| Stored items from a collection |

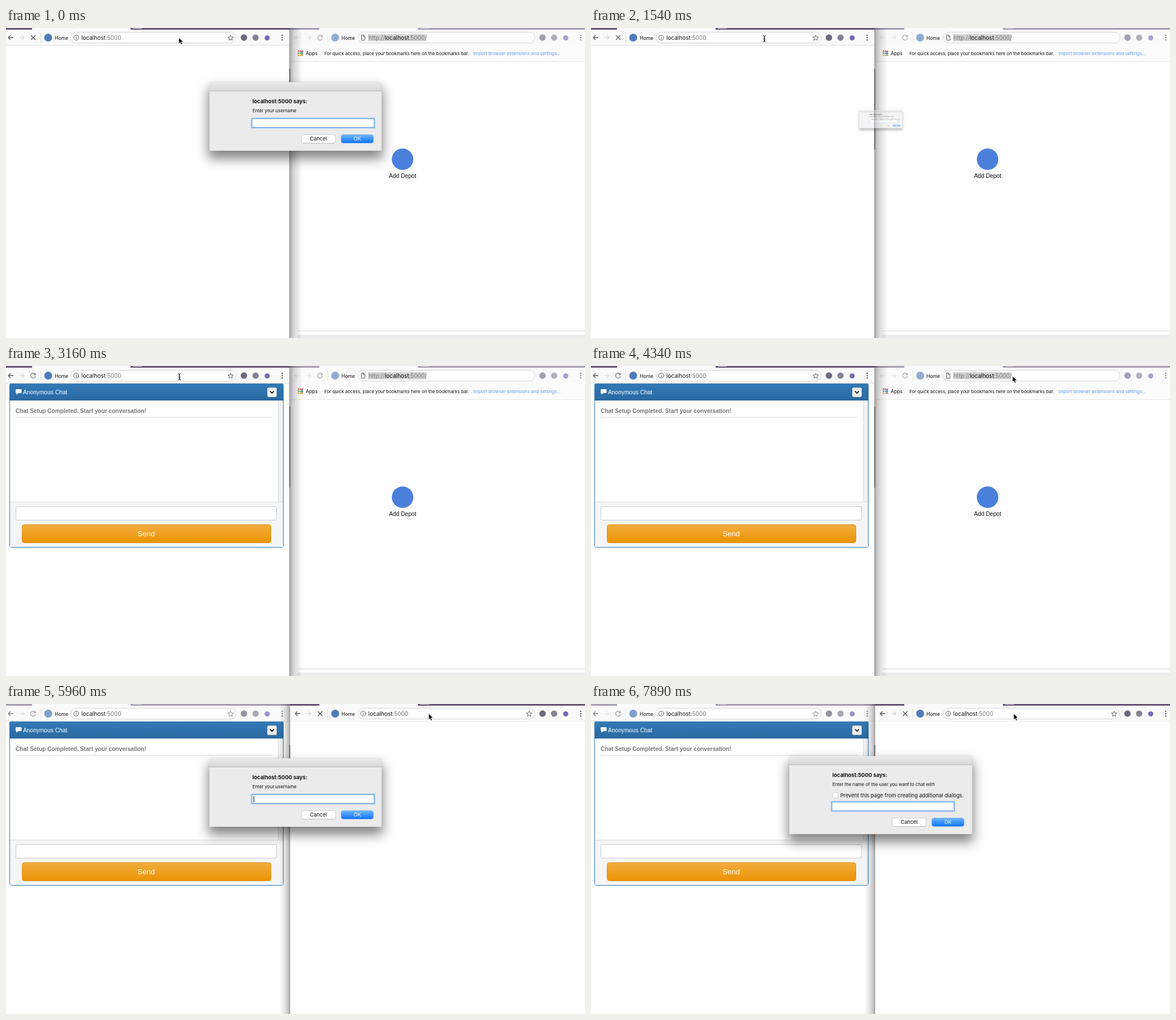
Write an HTML page that moves like this. It is 1022 px wide and 548 px high and loops after 8 s.

```html
<!DOCTYPE html>
<html lang="en">
<head>
<meta charset="utf-8">
<title>Anonymous Chat</title>
<style>
html, body { margin: 0; width: 100%; height: 100%; overflow: hidden; background: #fff; }
#stage { position: relative; width: 1022px; height: 548px; overflow: hidden; font-family: Inter, sans-serif; }
svg { position: absolute; left: 0; top: 0; display: block; }
text { white-space: pre; }
.line { fill: none; stroke: #5a5a5a; stroke-width: 1.35; }
.url { font-size: 10px; fill: #777; }
.url tspan { fill: #111; }
.small { font-size: 7.9px; }
.label { font-size: 8.6px; fill: #111; }
.sans { font-family: "Liberation Sans", Arial, sans-serif; }

/* every change is a hard one on an 8 s loop */
.a { animation: 8s step-end infinite; }

/* window focus */
.focusL { animation-name: focusL; }
.focusR { opacity: 0; animation-name: focusR; }
.iconsL { animation-name: iconsL; }
.iconsR { opacity: .62; animation-name: iconsR; }
.mark { fill: #d2d2d2; animation-name: mark; }
@keyframes focusL { 56.125% { opacity: 0 } }
@keyframes focusR { 0% { opacity: 0 } 56.125%, 100% { opacity: 1 } }
@keyframes iconsL { 56.125% { opacity: .72 } 100% { opacity: .72 } }
@keyframes iconsR { 56.125%, 100% { opacity: 1 } }
@keyframes mark { 56.125%, 100% { fill: #b4d5fe } }

/* page states */
.waitL { animation-name: waitL; }
.chat { opacity: 0; animation-name: chat; }
.newTab { animation-name: newTab; }
.loadR { opacity: 0; animation-name: loadR; }
@keyframes waitL { 39.5%, 100% { opacity: 0 } }
@keyframes chat { 39.5%, 100% { opacity: 1 } }
@keyframes newTab { 67.25%, 100% { opacity: 0 } }
@keyframes loadR { 67.25%, 100% { opacity: 1 } }

/* pointer */
.arrow { transform: translate(305px, 17px); animation-name: arrow; }
.beam { opacity: 0; animation-name: beam; }
@keyframes arrow {
  0% { transform: translate(305px, 17px); opacity: 1 }
  19.25% { transform: translate(305px, 17px); opacity: 0 }
  46.875% { transform: translate(637px, 43px); opacity: 1 }
  50.625% { transform: translate(692px, 30px) }
  52.375% { transform: translate(729px, 21px) }
  54.25% { transform: translate(744px, 18px) }
  57.875%, 100% { transform: translate(746px, 17px); opacity: 1 }
}
@keyframes beam { 19.25% { opacity: 1 } 43.25% { opacity: 0 } }

/* dialogs */
.dlg {
  position: absolute; box-sizing: border-box; white-space: nowrap; color: #111;
  border-radius: 4px 4px 2px 2px; font-size: 9.2px; line-height: 12px;
  background: linear-gradient(#ebebeb, #d6d6d6 15px, #bebebe 15px, #bebebe 16px, #ebebeb 16px);
  box-shadow: 0 0 1px rgba(0,0,0,.5), 0 12px 20px 2px rgba(0,0,0,.48);
}
.dlg > * { position: absolute; margin: 0; }
.dlg b { left: 76px; top: 28px; font-size: 9.4px; }
.dlg p { left: 76px; top: 44px; font-size: 7.9px; }
.field {
  left: 76px; width: 212px; height: 14px; padding-left: 2px; line-height: 14px;
  background: #fff; box-shadow: 0 0 0 1px #7aabea, 0 0 0 2.5px #90c0f8;
}
.field span { font-size: 0; }
.field i { display: inline-block; width: 1px; height: 11px; background: #111; vertical-align: middle; opacity: 0; }
.btn {
  right: 82px; bottom: 14px; width: 59px; height: 14px; line-height: 14px; text-align: center;
  border-radius: 3px; background: #fff; box-shadow: 0 0 0 .5px #b8b8b8, 0 .5px 1px rgba(0,0,0,.3);
}
.ok { right: 15px; width: 56px; color: #fff; background: linear-gradient(#6db5fb, #0c74fd); box-shadow: 0 0 0 .5px #2a80e8; }
.box { left: 77px; top: 65px; width: 9px; height: 9px; border-radius: 2px; background: #fafafa; box-shadow: 0 0 0 .5px #bbb; }
.more { left: 90px; top: 64px; }

.d1 { left: 359px; top: 96px; width: 304px; height: 121px; animation-name: d1; }
.d2 { left: 350px; top: 92px; width: 323px; height: 138px; opacity: 0; animation-name: d2; }
.d1 .field { top: 65px; }
.d2 .field { top: 82px; }
@keyframes d1 {
  0% { opacity: 1; transform: none }
  13.75% { opacity: .4 }
  15.5% { opacity: 0; transform: none }
  70.875% { opacity: .55; transform: scale(.235) }
  72.625% { opacity: 1; transform: scale(1.04) }
  74.5% { opacity: 1; transform: none }
  87.5% { opacity: .4 }
  89.375%, 100% { opacity: 0; transform: none }
}
@keyframes d2 {
  0% { opacity: 0; transform: none }
  19.25% { opacity: .55; transform: scale(.235) }
  21.125% { opacity: 1; transform: scale(1.04) }
  22.875% { opacity: 1; transform: none }
  37.625% { opacity: .4 }
  39.5% { opacity: 0; transform: none }
  91.25% { opacity: .55; transform: scale(.235) }
  93.125% { opacity: 1; transform: scale(1.04) }
  95%, 100% { opacity: 1; transform: none }
}

/* typing: letters grow from nothing, the caret follows them */
.k1 { animation-name: k1; } .k2 { animation-name: k2; } .k3 { animation-name: k3; }
.m1 { animation-name: m1; } .m2 { animation-name: m2; }
.n1 { animation-name: n1; } .n2 { animation-name: n2; } .n3 { animation-name: n3; }
.c1 { animation-name: c1; } .c2 { animation-name: c2; }
@keyframes k1 { 5.625% { font-size: 8.6px } 15.5% { font-size: 0 } }
@keyframes k2 { 7.75% { font-size: 8.6px } 15.5% { font-size: 0 } }
@keyframes k3 { 10% { font-size: 8.6px } 15.5% { font-size: 0 } }
@keyframes m1 { 83.75%, 100% { font-size: 8.6px } }
@keyframes m2 { 85.625%, 100% { font-size: 8.6px } }
@keyframes n1 { 28.5% { font-size: 8.6px } 39.5% { font-size: 0 } }
@keyframes n2 { 30.375% { font-size: 8.6px } 39.5% { font-size: 0 } }
@keyframes n3 { 32.125% { font-size: 8.6px } 39.5% { font-size: 0 } }
@keyframes c1 { 5.625% { opacity: 1 } 78.25% { opacity: 0 } 83.75%, 100% { opacity: 1 } }
@keyframes c2 { 28.5% { opacity: 1 } 39.5% { opacity: 0 } 96.875% { opacity: 1 } 98.625%, 100% { opacity: 0 } }
</style>
</head>
<body>
<div id="stage">
<svg width="1022" height="548" viewBox="0 0 1022 548">
  <defs>
    <linearGradient id="blue" x2="0" y2="1"><stop stop-color="#337ab7"/><stop offset="1" stop-color="#2a69a2"/></linearGradient>
    <linearGradient id="orange" x2="0" y2="1"><stop stop-color="#f2ad3f"/><stop offset="1" stop-color="#ec9304"/></linearGradient>
    <linearGradient id="shade"><stop stop-opacity=".3"/><stop offset=".4" stop-opacity=".13"/><stop offset="1" stop-opacity="0"/></linearGradient>
    <path id="back" class="line" d="M13 17H4M8 13l-4 4 4 4"/>
    <path id="next" class="line" d="M23 17h9M28 13l4 4-4 4" style="stroke:#dadada"/>
    <path id="stop" class="line" d="M44 13l8 8M52 13l-8 8"/>
    <g id="reload">
      <path class="line" d="M51 14A4.4 4.4 0 1 0 52.2 18" style="stroke:#858585"/>
      <path d="M52.6 11.8v4.4h-4.4z" fill="#858585"/>
    </g>
    <g id="home">
      <path d="M61.5 8v18" stroke="#d6d6d6"/>
      <circle cx="74.500" cy="17" r="7" fill="#4f7dbb"/>
    </g>
    <g id="site">
      <circle class="line" cx="124" cy="17" r="4.400" style="stroke-width:1"/>
      <path class="line" d="M124 16.400v3.200M124 14.200v1.200" style="stroke-width:1.1"/>
      <text class="url" x="133" y="20.800"><tspan>localhost</tspan>:5000</text>
    </g>
    <path id="star" class="line" style="stroke-width:1" d="M396.500 12.500l1.400 3.200 3.500.3-2.700 2.300.8 3.400-3-1.800-3 1.800.8-3.400-2.700-2.300 3.500-.3z"/>
    <g id="tools">
      <circle cx="420" cy="17" r="5.700" fill="#6d6880"/>
      <circle cx="440.500" cy="17" r="5.500" fill="#86838f"/>
      <circle cx="461" cy="17.500" r="4.500" fill="#7569b8"/>
      <g fill="#555"><circle cx="487.500" cy="13" r="1.200"/><circle cx="487.500" cy="17" r="1.200"/><circle cx="487.500" cy="21" r="1.200"/></g>
    </g>
  </defs>

  <!-- left window -->
  <rect width="500" height="548" fill="#fefefe"/>
  <rect width="500" height="30" fill="#fafafa"/>
  <path d="M0 30.500h500" stroke="#dedede"/>
  <path d="M0 1.500h46M220 1.500h281" stroke="#a59db2" stroke-width="3"/>
  <path class="a focusL" d="M0 1.500h46M220 1.500h281" stroke="#655879" stroke-width="3"/>
  <path d="M224 0h16" stroke="#d8d3df" stroke-width="2"/>
  <rect x="114.500" y="7.500" width="292" height="19" rx="9.500" fill="#fff" stroke="#d4d4d4"/>
  <g class="a iconsL">
    <use href="#back"/><use href="#next"/><use href="#home"/><use href="#star"/><use href="#tools"/>
    <use href="#stop" class="a waitL"/>
    <use href="#reload" class="a chat"/>
  </g>
  <text class="label" x="86" y="20.500">Home</text>
  <use href="#site"/>

  <g class="a chat sans">
    <rect x="6.500" y="31.500" width="483" height="289" rx="3" fill="#fff" stroke="#337ab7"/>
    <path d="M6 61V34a3 3 0 0 1 3-3h478a3 3 0 0 1 3 3v27z" fill="url(#blue)"/>
    <path d="M18 41h8.500a1 1 0 0 1 1 1v5a1 1 0 0 1-1 1h-5L18.500 51v-3H18a1 1 0 0 1-1-1v-5a1 1 0 0 1 1-1z" fill="#fff"/>
    <text x="30" y="49.500" font-size="10.200" fill="#fff">Anonymous Chat</text>
    <rect x="461.500" y="38.500" width="16" height="16" rx="2" fill="#f2f2f2" stroke="#ccc"/>
    <path d="M466 44.500l3.500 3.500 3.500-3.500" fill="none" stroke="#333" stroke-width="2"/>
    <text x="17" y="82.500" font-size="10.100" font-weight="700" fill="#777">Chat Setup Completed. Start your conversation!</text>
    <path d="M17 90.500h453" stroke="#d9d9d9"/>
    <rect x="481" y="61" width="8" height="179" fill="#f1f1f1"/>
    <path d="M480.500 61v179" stroke="#dcdcdc"/>
    <rect x="7" y="240" width="482" height="80" rx="2" fill="#f5f5f5"/>
    <path d="M7 240.500h482" stroke="#ddd"/>
    <rect x="17.500" y="248.500" width="460" height="24" rx="2.500" fill="#fff" stroke="#ccc"/>
    <rect x="28.500" y="280.500" width="439" height="32" rx="4" fill="url(#orange)" stroke="#e08e0b"/>
    <text x="247.500" y="301" font-size="13" text-anchor="middle" fill="#fff">Send</text>
  </g>

  <!-- right window -->
  <rect x="501" width="521" height="548" fill="#fefefe"/>
  <rect x="501" width="521" height="30" fill="#fafafa"/>
  <path d="M501 1.500h52M727 1.500h295" stroke="#a59db2" stroke-width="3"/>
  <path class="a focusR" d="M501 1.500h52M727 1.500h295" stroke="#655879" stroke-width="3"/>
  <path d="M731 0h16" stroke="#d8d3df" stroke-width="2"/>
  <rect x="621.500" y="7.500" width="312" height="19" rx="9.500" fill="#fff" stroke="#d4d4d4"/>
  <g class="a iconsR">
    <use href="#next" x="506.500"/><use href="#home" x="506.500"/><use href="#tools" x="527"/>
    <g class="a newTab">
      <use href="#back" x="506.500" opacity=".2"/>
      <use href="#reload" x="506.500"/>
    </g>
    <g class="a loadR">
      <use href="#back" x="506.500"/><use href="#stop" x="506.500"/><use href="#star" x="527"/>
    </g>
  </g>
  <text class="label" x="592" y="20.500">Home</text>
  <g class="a newTab">
    <path class="line" d="M627.500 12.500h3.500l2.500 2.500v6.500h-6zM631 12.500V15h2.500" style="stroke-width:1"/>
    <rect class="a mark" x="639" y="11" width="103" height="12.500"/>
    <text class="url" x="640" y="20.800">http://<tspan>localhost</tspan>:5000/</text>
    <rect x="501" y="30" width="521" height="29" fill="#fcfcfc"/>
    <path d="M501 59.500h521" stroke="#e6e6e6"/>
    <g fill="none" stroke-width="2.400" stroke-dasharray="2.400 1.200">
      <path d="M515 41h10" stroke="#e2574c"/>
      <path d="M515 44.600h10" stroke="#4a9a5c"/>
      <path d="M515 48.200h10" stroke="#e8b030"/>
      <path d="M522.200 41v8" stroke="#4a80d8"/>
    </g>
    <text class="label" x="529" y="48">Apps</text>
    <text class="small" x="562" y="48" fill="#111">For quick access, place your bookmarks here on the bookmarks bar.</text>
    <text class="small" x="825" y="48" fill="#5b9bf0">Import browser extensions and settings...</text>
    <circle cx="700" cy="232" r="19" fill="#4a80dc"/>
    <text class="sans" x="700" y="264.500" font-size="10.200" text-anchor="middle" fill="#111">Add Depot</text>
    <path d="M514 535.500h508" stroke="#d8d8d8"/>
    <rect x="514" y="542" width="508" height="6" fill="#ededed"/>
  </g>
  <g class="a loadR">
    <use href="#site" x="506.500"/>
    <path d="M502 30.500h520" stroke="#ececec"/>
  </g>

  <!-- seam and the shadow of the front window -->
  <rect class="a focusL" x="501" width="22" height="548" fill="url(#shade)"/>
  <rect class="a focusR" width="18" height="548" fill="url(#shade)" transform="translate(501) scale(-1 1)"/>
  <path d="M500.800 3v545" stroke="#8d8d8d" stroke-width="1.200"/>
  <path d="M500.800 72v143" stroke="#444" stroke-width="1.200"/>

  <path class="a arrow" d="M0 0v10.500l2.500-2.200 1.700 4 2-.9-1.700-3.800h3.400z" fill="#000" stroke="#fff" stroke-width=".7"/>
  <path class="a beam" d="M303.500 13.500q2.500 0 2.500 1.500v8q0 1.500-2.500 1.500M308.500 13.500q-2.500 0-2.500 1.500v8q0 1.500 2.500 1.500M304.500 20h3" fill="none" stroke="#111"/>
</svg>

<div class="dlg a d1">
  <b>localhost:5000 says:</b>
  <p>Enter your username</p>
  <div class="field"><span class="a k1">th</span><span class="a k2">e</span><span class="a k3">o</span><span class="a m1">te</span><span class="a m2">ss</span><i class="a c1"></i></div>
  <div class="btn">Cancel</div>
  <div class="btn ok">OK</div>
</div>

<div class="dlg a d2">
  <b>localhost:5000 says:</b>
  <p>Enter the name of the user you want to chat with</p>
  <div class="box"></div>
  <div class="more">Prevent this page from creating additional dialogs.</div>
  <div class="field"><span class="a n1">te</span><span class="a n2">s</span><span class="a n3">s</span><i class="a c2"></i></div>
  <div class="btn">Cancel</div>
  <div class="btn ok">OK</div>
</div>
</div>
</body>
</html>
```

| Work to complete |
Work through the data and count each line holding the string "newTab". Give only that count.

| Task result |
4